In 1979, Love says his Great Aunt Eula Love was shot and killed by two Los Angeles police officers, over an unpaid utility bill. She was 39. “That, at the time, was one of the biggest cases to hit LA,” says Love.

The cops were exonerated and Love’s case made history as the first police killing that pushed officials to lead more thorough investigations of excessive police use of force.

“Because of the things that happened to my family and countless other families, we have to take steps now to create prevention,” says Love.

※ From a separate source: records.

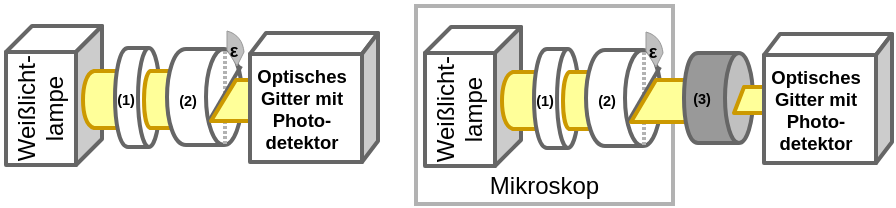
<!DOCTYPE html>
<html lang="de">
<head>
<meta charset="utf-8">
<title>Strahlengang mit Weißlichtlampe und Photodetektor</title>
<style>
:root {
  --paper: #fff;
  --ink: #000;
  --outline: #666;
  --shade: #ccc;
  --wedge: #c0c0c0;
  --dark-body: #999;
  --frame: #b2b2b2;
  --beam: #ffff99;
  --beam-edge: #cc9900;
}
* { box-sizing: border-box; margin: 0; }
body { width: 896px; height: 208px; overflow: hidden; background: var(--paper); }
.diagram {
  position: relative; width: 896px; height: 208px; overflow: hidden;
  color: var(--ink); font-family: "Liberation Sans", Arial, sans-serif;
}
.diagram > * { position: absolute; }
.optics { left: 0; top: 0; display: block; }
.solid { fill: var(--paper); stroke: var(--outline); stroke-width: 4; stroke-linejoin: round; }
.side { fill: var(--shade); }
.dark { fill: var(--dark-body); }
.dark-face { fill: var(--wedge); }
.beam { fill: var(--beam); stroke: var(--beam-edge); stroke-width: 4; stroke-linejoin: round; }
.slit { stroke: var(--outline); stroke-width: 4; }
.axis { stroke: var(--frame); stroke-width: 4; stroke-dasharray: 3 2; }
.angle { fill: var(--wedge); stroke: var(--dark-body); stroke-width: 1; }
.microscope {
  left: 414px; top: 4px; width: 261px; height: 202px;
  border: 4px solid var(--frame);
  display: flex; align-items: flex-end; justify-content: center;
  padding-bottom: 2px; font-size: 24px; line-height: 28px;
}
.lamp-label {
  left: 6px; top: 52px; width: 70px; height: 113px;
  display: flex; align-items: center; justify-content: center;
}
.lamp-label span {
  writing-mode: vertical-rl; transform: rotate(180deg);
  font-size: 24px; line-height: 28px; text-align: center; white-space: nowrap;
}
.detector-label {
  left: 246px; top: 66px; width: 112px;
  font-size: 18.5px; font-weight: 700; line-height: 22px; text-align: center; white-space: nowrap;
}
.part { width: 30px; font-size: 14.5px; font-weight: 700; line-height: 18px; text-align: center; }
.lens-no { left: 111px; top: 91px; }
.polariser-no { left: 173px; top: 92px; }
.epsilon { left: 219px; top: 42px; font-size: 18px; }
.second.lamp-label { left: 425px; top: 53px; }
.second.lens-no { left: 530px; top: 92px; }
.second.polariser-no { left: 592px; top: 92px; }
.second.epsilon { left: 638px; top: 43px; }
.second.detector-label { left: 760px; top: 67px; }
.sample-no { left: 687px; top: 90px; }
</style>
</head>
<body>
<main class="diagram">
  <div class="microscope">Mikroskop</div>

  <svg class="optics" width="896" height="208" viewBox="0 0 896 208" aria-hidden="true">
    <defs>
      <g id="light-source">
        <polygon class="solid" points="6,52 32,26 102,26 76,52"/>
        <polygon class="solid side" points="76,52 102,26 102,139 76,165"/>
        <rect class="solid" x="6" y="52" width="70" height="113"/>
        <path class="beam" d="M126 71H94C86 73 83 87 83 100S86 126 94 128H126"/>
        <path class="solid" d="M149 48H128C119 48 115 75 115 98S119 147 128 147H149"/>
        <ellipse class="solid" cx="149" cy="97.500" rx="11" ry="49.500"/>
        <path class="beam" d="M178 71H150C146 74 144 87 144 100S146 126 150 128H178"/>
        <path class="solid" d="M224 49H186C173 49 167 75 167 97S173 145 186 145H224"/>
        <ellipse class="solid" cx="224" cy="97" rx="18" ry="48"/>
        <line class="axis" x1="225" y1="51" x2="225" y2="144"/>
        <path class="angle" d="M227 31C238 34 243 42 244 52L237 66L227 50Z"/>
        <line class="slit" x1="209" y1="121" x2="241" y2="66"/>
      </g>
      <g id="detector">
        <polygon class="solid" points="250,54 266,33 378,33 362,54"/>
        <polygon class="solid side" points="362,54 378,33 378,141 362,162"/>
        <rect class="solid" x="250" y="54" width="112" height="108"/>
      </g>
    </defs>

    <g id="setup-direct">
      <use href="#light-source"/>
      <polygon class="beam" points="211,121 236,80 256,80 256,121"/>
      <use href="#detector"/>
    </g>

    <g id="setup-microscope">
      <use href="#light-source" x="419" y="1"/>
      <polygon class="beam" points="631,122 656,80 696,80 696,122"/>
      <path class="solid dark" d="M739 53H698C688 53 684 76 684 98S688 143 698 143H739"/>
      <ellipse class="solid dark-face" cx="739" cy="98" rx="14" ry="45"/>
      <polygon class="beam" points="734,113 744,87 770,87 770,113"/>
      <use href="#detector" x="514" y="1"/>
    </g>
  </svg>

  <p class="lamp-label"><span>Weißlicht-<br>lampe</span></p>
  <p class="part lens-no">(1)</p>
  <p class="part polariser-no">(2)</p>
  <p class="part epsilon">ε</p>
  <p class="detector-label">Optisches<br>Gitter mit<br>Photo-<br>detektor</p>

  <p class="lamp-label second"><span>Weißlicht-<br>lampe</span></p>
  <p class="part lens-no second">(1)</p>
  <p class="part polariser-no second">(2)</p>
  <p class="part epsilon second">ε</p>
  <p class="part sample-no">(3)</p>
  <p class="detector-label second">Optisches<br>Gitter mit<br>Photo-<br>detektor</p>
</main>
</body>
</html>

And that brings us back to the Fuller investigation. Love says it’s not about whether Fuller’s death is deemed a suicide or homicide.  Early news from LA County officials that this may have been a suicide has now been pulled back until a full investigation is complete.  Love says it’s the manner in which Fuller died and the dark historical significance a lynching represents.

“At this point, we’re just figuring out if this lynching was forced mentally or forced physically. There are multiple layers of systematic oppression. One of those layers is mental health,” says Love.

Love says the idea that one would choose to die this way speaks volumes about one's state of mind. For that, Love’s goal is to challenge the mental health stigma that has long lived within the black community.

“A level of PTSD that black people, especially black men, have to face right now. We need to make sure we have proper regard for these people because they need the help that they deserve as well,” says Love.

For more information about Love and his organization, visit: